Any analytics project today requires data integration, cleansing, manipulation and often they require machine learning. In order to solve these problems a hodge podge of tooling is typically required. That usually leads to glueing technologies together that were never meant to really work with each other in the same place. The problem is exacerbated when machine learning is involved because deploying machine learning projects often involves moving the work from the team that developed the model to a team that allows its results to be consumed.
KNIME has been a promising platform for our team over the past several years to coordinate these heterogenous activities. It supports in one place data integration, cleansing, manipulation and is a tremendous machine learning workbench. Over the past two days KNIME Summit 2017 was held here in Austin, TX and I got to attend and hear about what was going on with this platform.
They continue to push the features on guided analytics forward. Now they allow filtering and parameterization of workflows so that highly technical machine learning resources can punch out their work in a workflow that can be provided to business analysts, who then can filter and manipulate data to see the effect on the output the expert created. This extends KNIME’s ability get different skill sets using different tools to be productive in the same analytics project. Business analysts can be empowered to play with the machine learning solutions as well and make it work better, whether it is applying new business rules to the data or even excluding records that they know don’t make sense.
KNIME’s commitment to open source also remains strong. Having taken on a €20M investment, one would imagine they are starting to feel the pressure of monetizing their platform more extensively. However, their investment partner Invus seems to be allowing them to play the long game and provide a valuable open platform first, with monetization being a secondary and longer term consideration. The value to those who use KNIME seems quite impressive, an open source platform that does not require the technical specialization of a Hadoop deployment that has an active enough community contributing to get the latest machine learning techniques baked in.

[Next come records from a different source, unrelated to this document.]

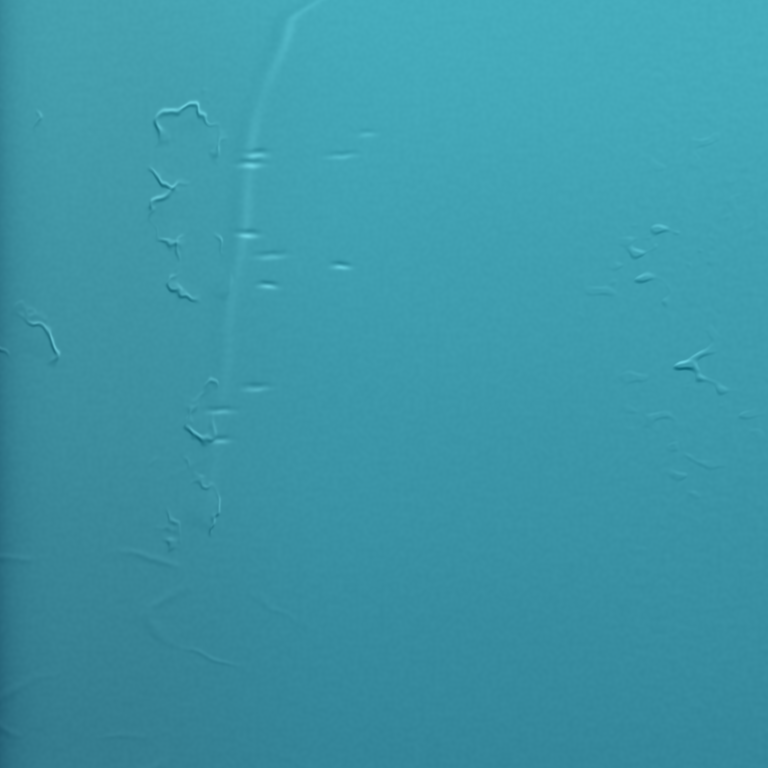
Write a WebGL 1 fragment shader that draws this texture.

```glsl
precision highp float;
// Teal painted plaster wall with a vertical seam, flaked patches and small chips.
uniform vec2 u_resolution;

const vec3 TOP_COLOR = vec3(0.272, 0.675, 0.738);
const vec3 BOTTOM_COLOR = vec3(0.202, 0.525, 0.603);
const vec3 LEFT_TINT = vec3(0.004, -0.035, -0.042);
const vec3 RELIEF_TINT = vec3(0.9, 1.0, 0.98);
const vec2 LIGHT_STEP = vec2(0.0007, 0.0019);
const float EDGE_SHADE = 0.10;
const float GRAIN = 0.013;
const float SEAM_GLOW = 0.055;
const float PATCH_HEIGHT = 0.17;
const float SCUFF_HEIGHT = 0.23;
const float WRINKLE_HEIGHT = 0.045;
const float CHIP_CONTRAST = 0.19;
const int PATCHES = 8;
const int CHIPS = 11;

vec2 hash2(vec2 p) {
  vec3 q = fract(p.xyx * vec3(0.1031, 0.1030, 0.0973));
  q += dot(q, q.yzx + 33.33);
  return fract((q.xx + q.yz) * q.zy);
}

float cornerSlope(vec2 cell, vec2 corner, vec2 f) {
  float angle = 6.2832 * hash2(cell + corner + 17.0).x;
  return dot(vec2(cos(angle), sin(angle)), f - corner);
}

// Gradient noise, about -0.7 to 0.7
float noise(vec2 p) {
  vec2 i = floor(p);
  vec2 f = p - i;
  vec2 u = f * f * f * (f * (f * 6.0 - 15.0) + 10.0);
  float low = mix(cornerSlope(i, vec2(0.0), f), cornerSlope(i, vec2(1.0, 0.0), f), u.x);
  float high = mix(cornerSlope(i, vec2(0.0, 1.0), f), cornerSlope(i, vec2(1.0), f), u.x);
  return mix(low, high, u.y);
}

float bell(float x, float width) {
  return exp(-x * x / (width * width));
}

float seamX(float y) {
  return 0.235 + 0.115 * y + 0.035 * smoothstep(0.84, 1.0, y)
    + 0.04 * smoothstep(0.97, 1.01, y) + 0.008 * noise(vec2(y * 13.0, 4.5));
}

// Raised rims of flaked paint along the seam and the left border
float patchRims(vec2 p) {
  vec2 warp = vec2(noise(p * 21.0), noise(p * 21.0 + 40.0)) * 0.035;
  warp += noise(p * 75.0) * 0.009;
  float height = 0.0;
  for (int i = 0; i < PATCHES; i++) {
    float k = float(i);
    vec2 rnd = hash2(vec2(k, 7.0));
    float y = 0.3 + 0.62 * (k + 0.6 * rnd.y) / float(PATCHES);
    float x = mod(k, 4.0) > 2.5 ? 0.03 : seamX(y) - 0.015 - 0.08 * rnd.x * rnd.x;
    float radius = 0.022 + 0.022 * rnd.y;
    float d = length((p - vec2(x, y)) * vec2(1.1, 0.85) + warp) - radius;
    height += bell(d, 0.0042) + 0.3 * (1.0 - smoothstep(-0.005, 0.005, d));
  }
  float broken = smoothstep(-0.08, 0.38, noise(p * 17.0 + 9.0));
  return PATCH_HEIGHT * height * broken;
}

// Crumbled plaster in a loose column on the right
float scuffs(vec2 p) {
  float column = bell(p.x - 0.885 - 0.025 * sin(p.y * 18.0), 0.06) * bell(p.y - 0.58, 0.17);
  float crumbs = smoothstep(0.12, 0.40, noise(p * vec2(36.0, 62.0) + 3.0));
  float clusters = smoothstep(-0.10, 0.35, noise(p * 15.0 + 21.0));
  float roughness = 0.035 * noise(p * vec2(75.0, 95.0)) * smoothstep(0.76, 0.86, p.x);
  return SCUFF_HEIGHT * (column * crumbs * clusters + roughness);
}

// Faint sagging folds at the lower left
float wrinkles(vec2 p) {
  float fold = noise(p * vec2(5.0, 11.0) + 0.05 * noise(p * 30.0) + 60.0);
  float area = smoothstep(0.45, 0.25, p.x) * smoothstep(0.5, 0.25, p.y);
  return WRINKLE_HEIGHT * area * bell(fold, 0.05) * smoothstep(-0.1, 0.3, noise(p * 8.0 + 5.0));
}

float relief(vec2 p) {
  return patchRims(p) + scuffs(p) + wrinkles(p);
}

// Short level nicks: a bright lip beside a dark one
float chips(vec2 p) {
  float tone = 0.0;
  for (int i = 0; i < CHIPS; i++) {
    vec2 rnd = hash2(vec2(float(i), 53.0));
    vec2 size = hash2(vec2(float(i), 91.0));
    float y = 0.4 + 0.48 * rnd.y;
    vec2 q = p - vec2(seamX(y) + 0.23 * rnd.x * rnd.x * rnd.x, y);
    q.y += 0.1 * q.x * (size.y - 0.7) + 0.002 * noise(p * 60.0);
    float lips = bell(q.y, 0.0032) - 0.55 * bell(q.y - 0.0065, 0.003);
    tone += lips * bell(q.x, 0.009 + 0.009 * size.x) * (0.3 + 0.7 * size.y);
  }
  return CHIP_CONTRAST * tone;
}

void main() {
  vec2 p = gl_FragCoord.xy / u_resolution;

  // Daylight falling from the upper right
  float light = p.y + 0.06 * (p.x - 0.5) + 0.07 * noise(p * vec2(3.0, 4.0));
  vec3 color = mix(BOTTOM_COLOR, TOP_COLOR, clamp(light, 0.0, 1.0));
  color += LEFT_TINT * smoothstep(0.48, 0.12, p.x);
  color -= EDGE_SHADE * exp(-p.x / 0.022) * vec3(0.6, 1.0, 0.9);

  // Seam with a soft shadow on its left
  float dx = p.x - seamX(p.y);
  float seamFade = smoothstep(0.15, 0.9, p.y) * (0.65 + 0.8 * noise(vec2(p.y * 12.0, 2.0)));
  float tone = SEAM_GLOW * seamFade * (bell(dx, 0.007) - 0.4 * bell(dx + 0.016, 0.011));

  tone += relief(p - LIGHT_STEP) - relief(p + LIGHT_STEP);
  tone += chips(p);
  tone += GRAIN * (noise(p * 150.0) + 0.6 * noise(p * vec2(45.0, 90.0)));

  gl_FragColor = vec4(clamp(color + tone * RELIEF_TINT, 0.0, 1.0), 1.0);
}
```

While one does not have to be a Hadoop specialist, KNIME still provides big data capabilities on Hadoop with Cloudera, Hortonworks and MapR all acknowledging the platform’s integration. KNIME’s big data connectors provide the ability to pull data from big data sources, and more importantly execute workflows on them. That means KNIME can actually push the heavy lifting in its workflows down to the big data tool and simply make the result available to the person consuming the data. This could become the next big interface to SPARK which has developed a reputation for being extraordinarily difficult to deploy and maintain, even after you account for the tremendous expense of those skilled in Spark to staff it. KNIME will soon offer the ability to spin up a large cluster in the cloud, perform the defined jobs in the cloud and then collect the results to visualize or deploy a model’s benefit to consumers.
The tools still remains one of the most satisfying for customers according to surveys. Rexer publishes annual survey amongst analytics and data mining practitioners, has illustrated how high the satisfaction is when compared to other tools. At Blacklight, we had our concerns initially on performance as KNIME stages information to disk in between operations requiring both a disk write and the information to be persisted. That exploded the amount of storage a workflow requires while also slowing it down on throughput. However, the proliferation of SSD’s, expansion of cheap storage and the new abilities to push work to tools meant for heavy lifting bring the potential for open source high scale analytics to most organizations.